> _AIM OF THE TASK_: A copy of the listing below is needed, exact in every line and without images.

> _SUPPLIED DATA_:
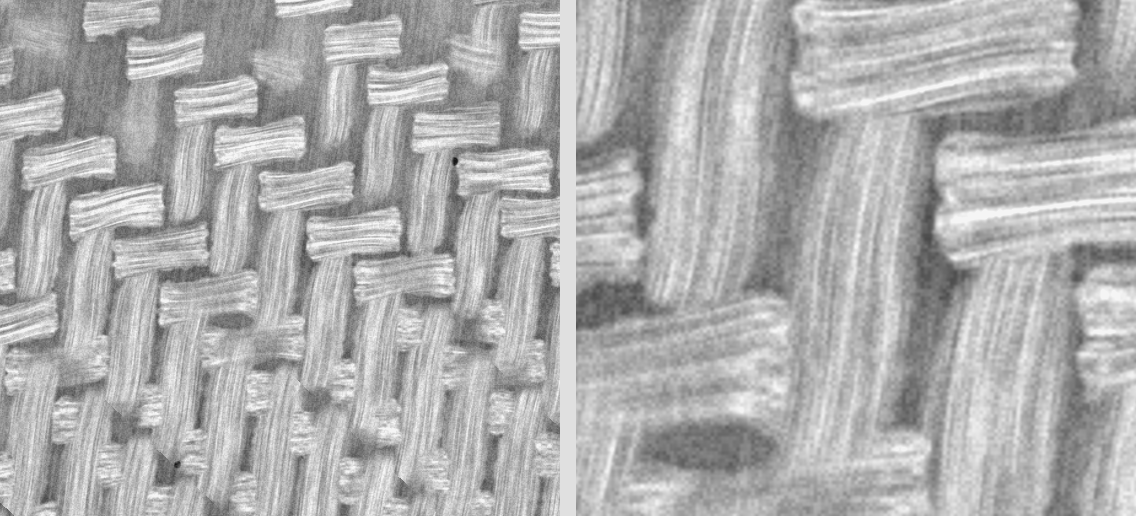
Left, the full canvas; right, a detail of the centre.
Write a WebGL 1 fragment shader that draws this texture.

```glsl
precision highp float;
// Grey scan of a twill weave: short horizontal tows over long leaning vertical tows.
uniform vec2 u_resolution;

float hash(vec2 p) {
  p = fract(p * vec2(0.1031, 0.1137));
  p += dot(p, p.yx + 33.33);
  return fract((p.x + p.y) * p.x * 17.3 + p.y * 5.7);
}

float noise(vec2 p) {
  vec2 i = floor(p), f = fract(p);
  f = f * f * (3.0 - 2.0 * f);
  return mix(mix(hash(i), hash(i + vec2(1.0, 0.0)), f.x),
             mix(hash(i + vec2(0.0, 1.0)), hash(i + vec2(1.0, 1.0)), f.x), f.y);
}

// Streaks running along u, with fine variation across v
float fibres(float u, float v) {
  return 0.5 * noise(vec2(u * 0.7, v * 12.0) + 70.0)
       + 0.5 * noise(vec2(u * 1.7, v * 27.0) + 130.0);
}

float roundedBox(vec2 p, vec2 halfSize, float r) {
  vec2 e = abs(p) - halfSize + r;
  return length(max(e, 0.0)) + min(max(e.x, e.y), 0.0) - r;
}

void main() {
  // Twelve column pitches span the width; y runs downwards
  vec2 q = vec2(gl_FragCoord.x, u_resolution.y - gl_FragCoord.y) * 12.0 / u_resolution.x;

  // Twill lattice: one step along the diagonal, one step to the next diagonal
  vec2 origin = vec2(6.61, 4.03), along = vec2(1.0, 0.953), over = vec2(4.17, -0.37);
  vec2 o = q - origin;
  float det = along.x * over.y - along.y * over.x;
  vec2 cell = floor(vec2(o.x * over.y - o.y * over.x, along.x * o.y - along.y * o.x) / det);

  float warpMask = 0.0, warpTone = 0.75, weftMask = 0.0, weftTone = 0.8, halo = 0.0;
  float rag = noise(q * vec2(5.0, 9.0)) - 0.5;

  for (int j = -1; j <= 1; j++) {
    for (int i = -4; i <= 1; i++) {
      vec2 id = cell + vec2(float(i), float(j));
      vec2 centre = origin + id.x * along + id.y * over;
      centre.y += 0.06 * id.y * id.y;
      float seed = hash(id + 50.0);
      centre += 0.12 * (vec2(seed, hash(id + 91.0)) - 0.5);
      vec2 p = q - centre;

      // The cut lies deeper towards the bottom, baring more of the vertical tows
      float depth = smoothstep(0.0, 6.0, centre.y);
      float cover = smoothstep(5.7, 8.3, centre.y + 1.6 * (seed - 0.5));

      // Vertical tow, leaning left as it descends
      float top = mix(0.35, -0.5, cover), bottom = mix(2.2, 3.55, depth);
      float s = (p.y - top) / (bottom - top);
      float x = p.x + 0.28 + 0.19 * p.y + 0.05 * sin(s * 6.0);
      float w = mix(0.32, 0.47, depth) * (1.0 - 0.5 * pow(abs(2.0 * s - 1.0), 4.0));
      float m = smoothstep(0.07, -0.05, abs(x) - w + 0.07 * rag)
              * smoothstep(-0.04, 0.06, s) * smoothstep(1.05, 0.88, s + 0.1 * rag)
              * smoothstep(0.8, 3.3, centre.y + 0.3 * centre.x);
      if (m > 0.0) {
        float f = fibres(p.y + seed * 20.0, x * 1.1 + seed * 9.0);
        float tone = 0.755 + 0.42 * (f - 0.5) - 0.12 * smoothstep(0.5, 1.0, abs(x) / w);
        warpTone = mix(warpTone, tone, m);
        warpMask = max(warpMask, m);
      }

      // Horizontal tow: waisted, tilted, with its middle lost where the cut is deep
      vec2 b = p;
      b.y += b.x * mix(0.17, 0.02, clamp(centre.x / 12.0, 0.0, 1.0));
      b.y -= 0.05 * cos(b.x * 2.5 + seed * 3.0);
      float halfHeight = 0.41 + 0.09 * min(b.x * b.x, 1.0);
      float halfWidth = mix(0.82, 1.0, smoothstep(1.0, 4.0, centre.y)) + 0.17 * cover;
      float d = roundedBox(b, vec2(halfWidth, halfHeight), 0.2) + 0.1 * rag;
      float middle = smoothstep(0.82, 0.5, abs(b.x) + 0.2 * rag);
      m = smoothstep(0.05, -0.05, d) * (1.0 - cover * middle);
      halo = max(halo, smoothstep(0.4, 0.0, d) * (1.0 - cover * middle));

      // Faint neighbouring trace of the same tow in the shallow part
      vec2 t = p - vec2(-1.8, 0.55);
      t.y -= 0.15 * t.x;
      float trace = smoothstep(0.12, -0.22, roundedBox(t, vec2(0.58, 0.38), 0.2) + 0.2 * rag);
      trace *= 0.75 * smoothstep(2.8, 1.6, centre.y) * step(0.4, seed);
      if (trace > m) { m = trace; b = t; }

      if (m > 0.0) {
        float v = b.y * 0.45 / halfHeight + 0.07 * sin(b.x * 2.2 + seed * 6.0);
        float f = fibres(b.x + seed * 30.0, v + seed * 7.0);
        float ends = smoothstep(0.55, 0.95, abs(b.x));
        f = mix(f, noise(q * vec2(9.0, 19.0)), 0.45 * ends);
        float tone = 0.79 + 0.62 * (f - 0.5) - 0.1 * smoothstep(0.7, 1.0, abs(b.y) / halfHeight);
        weftTone = mix(weftTone, tone, m);
        weftMask = max(weftMask, m);
      }
    }
  }

  // Resin between the tows, with faint upright streaks and shadow near the weave
  float lean = q.x + 0.15 * q.y;
  float tone = mix(0.57, 0.47, smoothstep(0.0, 8.0, q.y)) - 0.06 * halo;
  tone += 0.16 * (fibres(q.y, lean) - 0.5) + 0.12 * (noise(q * 0.9 + 20.0) - 0.5);

  // Sparse dark voids in the resin
  vec2 hole = floor(q / 1.5);
  vec2 spot = (hole + 0.25 + 0.5 * vec2(hash(hole + 7.0), hash(hole + 19.0))) * 1.5;
  float gap = step(0.85, hash(hole + 41.0)) * smoothstep(0.1, 0.06, length(q - spot) + 0.04 * rag);
  tone = mix(tone, 0.12, gap);

  tone = mix(tone, warpTone, warpMask);
  tone = mix(tone, weftTone, weftMask);

  // Scan grain and slow unevenness
  tone += 0.13 * (noise(q * 38.0) - 0.5) + 0.08 * (noise(q * vec2(14.0, 9.0)) - 0.5);
  gl_FragColor = vec4(vec3(clamp(tone, 0.0, 0.96)), 1.0);
}
```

> _ANSWER TO THIS TASK_:
Left, the full canvas; right, a detail of the centre.
Write a WebGL 1 fragment shader that draws this texture.

```glsl
precision highp float;
// Grey scan of a twill weave: short horizontal tows over long leaning vertical tows.
uniform vec2 u_resolution;

float hash(vec2 p) {
  p = fract(p * vec2(0.1031, 0.1137));
  p += dot(p, p.yx + 33.33);
  return fract((p.x + p.y) * p.x * 17.3 + p.y * 5.7);
}

float noise(vec2 p) {
  vec2 i = floor(p), f = fract(p);
  f = f * f * (3.0 - 2.0 * f);
  return mix(mix(hash(i), hash(i + vec2(1.0, 0.0)), f.x),
             mix(hash(i + vec2(0.0, 1.0)), hash(i + vec2(1.0, 1.0)), f.x), f.y);
}

// Streaks running along u, with fine variation across v
float fibres(float u, float v) {
  return 0.5 * noise(vec2(u * 0.7, v * 12.0) + 70.0)
       + 0.5 * noise(vec2(u * 1.7, v * 27.0) + 130.0);
}

float roundedBox(vec2 p, vec2 halfSize, float r) {
  vec2 e = abs(p) - halfSize + r;
  return length(max(e, 0.0)) + min(max(e.x, e.y), 0.0) - r;
}

void main() {
  // Twelve column pitches span the width; y runs downwards
  vec2 q = vec2(gl_FragCoord.x, u_resolution.y - gl_FragCoord.y) * 12.0 / u_resolution.x;

  // Twill lattice: one step along the diagonal, one step to the next diagonal
  vec2 origin = vec2(6.61, 4.03), along = vec2(1.0, 0.953), over = vec2(4.17, -0.37);
  vec2 o = q - origin;
  float det = along.x * over.y - along.y * over.x;
  vec2 cell = floor(vec2(o.x * over.y - o.y * over.x, along.x * o.y - along.y * o.x) / det);

  float warpMask = 0.0, warpTone = 0.75, weftMask = 0.0, weftTone = 0.8, halo = 0.0;
  float rag = noise(q * vec2(5.0, 9.0)) - 0.5;

  for (int j = -1; j <= 1; j++) {
    for (int i = -4; i <= 1; i++) {
      vec2 id = cell + vec2(float(i), float(j));
      vec2 centre = origin + id.x * along + id.y * over;
      centre.y += 0.06 * id.y * id.y;
      float seed = hash(id + 50.0);
      centre += 0.12 * (vec2(seed, hash(id + 91.0)) - 0.5);
      vec2 p = q - centre;

      // The cut lies deeper towards the bottom, baring more of the vertical tows
      float depth = smoothstep(0.0, 6.0, centre.y);
      float cover = smoothstep(5.7, 8.3, centre.y + 1.6 * (seed - 0.5));

      // Vertical tow, leaning left as it descends
      float top = mix(0.35, -0.5, cover), bottom = mix(2.2, 3.55, depth);
      float s = (p.y - top) / (bottom - top);
      float x = p.x + 0.28 + 0.19 * p.y + 0.05 * sin(s * 6.0);
      float w = mix(0.32, 0.47, depth) * (1.0 - 0.5 * pow(abs(2.0 * s - 1.0), 4.0));
      float m = smoothstep(0.07, -0.05, abs(x) - w + 0.07 * rag)
              * smoothstep(-0.04, 0.06, s) * smoothstep(1.05, 0.88, s + 0.1 * rag)
              * smoothstep(0.8, 3.3, centre.y + 0.3 * centre.x);
      if (m > 0.0) {
        float f = fibres(p.y + seed * 20.0, x * 1.1 + seed * 9.0);
        float tone = 0.755 + 0.42 * (f - 0.5) - 0.12 * smoothstep(0.5, 1.0, abs(x) / w);
        warpTone = mix(warpTone, tone, m);
        warpMask = max(warpMask, m);
      }

      // Horizontal tow: waisted, tilted, with its middle lost where the cut is deep
      vec2 b = p;
      b.y += b.x * mix(0.17, 0.02, clamp(centre.x / 12.0, 0.0, 1.0));
      b.y -= 0.05 * cos(b.x * 2.5 + seed * 3.0);
      float halfHeight = 0.41 + 0.09 * min(b.x * b.x, 1.0);
      float halfWidth = mix(0.82, 1.0, smoothstep(1.0, 4.0, centre.y)) + 0.17 * cover;
      float d = roundedBox(b, vec2(halfWidth, halfHeight), 0.2) + 0.1 * rag;
      float middle = smoothstep(0.82, 0.5, abs(b.x) + 0.2 * rag);
      m = smoothstep(0.05, -0.05, d) * (1.0 - cover * middle);
      halo = max(halo, smoothstep(0.4, 0.0, d) * (1.0 - cover * middle));

      // Faint neighbouring trace of the same tow in the shallow part
      vec2 t = p - vec2(-1.8, 0.55);
      t.y -= 0.15 * t.x;
      float trace = smoothstep(0.12, -0.22, roundedBox(t, vec2(0.58, 0.38), 0.2) + 0.2 * rag);
      trace *= 0.75 * smoothstep(2.8, 1.6, centre.y) * step(0.4, seed);
      if (trace > m) { m = trace; b = t; }

      if (m > 0.0) {
        float v = b.y * 0.45 / halfHeight + 0.07 * sin(b.x * 2.2 + seed * 6.0);
        float f = fibres(b.x + seed * 30.0, v + seed * 7.0);
        float ends = smoothstep(0.55, 0.95, abs(b.x));
        f = mix(f, noise(q * vec2(9.0, 19.0)), 0.45 * ends);
        float tone = 0.79 + 0.62 * (f - 0.5) - 0.1 * smoothstep(0.7, 1.0, abs(b.y) / halfHeight);
        weftTone = mix(weftTone, tone, m);
        weftMask = max(weftMask, m);
      }
    }
  }

  // Resin between the tows, with faint upright streaks and shadow near the weave
  float lean = q.x + 0.15 * q.y;
  float tone = mix(0.57, 0.47, smoothstep(0.0, 8.0, q.y)) - 0.06 * halo;
  tone += 0.16 * (fibres(q.y, lean) - 0.5) + 0.12 * (noise(q * 0.9 + 20.0) - 0.5);

  // Sparse dark voids in the resin
  vec2 hole = floor(q / 1.5);
  vec2 spot = (hole + 0.25 + 0.5 * vec2(hash(hole + 7.0), hash(hole + 19.0))) * 1.5;
  float gap = step(0.85, hash(hole + 41.0)) * smoothstep(0.1, 0.06, length(q - spot) + 0.04 * rag);
  tone = mix(tone, 0.12, gap);

  tone = mix(tone, warpTone, warpMask);
  tone = mix(tone, weftTone, weftMask);

  // Scan grain and slow unevenness
  tone += 0.13 * (noise(q * 38.0) - 0.5) + 0.08 * (noise(q * vec2(14.0, 9.0)) - 0.5);
  gl_FragColor = vec4(vec3(clamp(tone, 0.0, 0.96)), 1.0);
}
```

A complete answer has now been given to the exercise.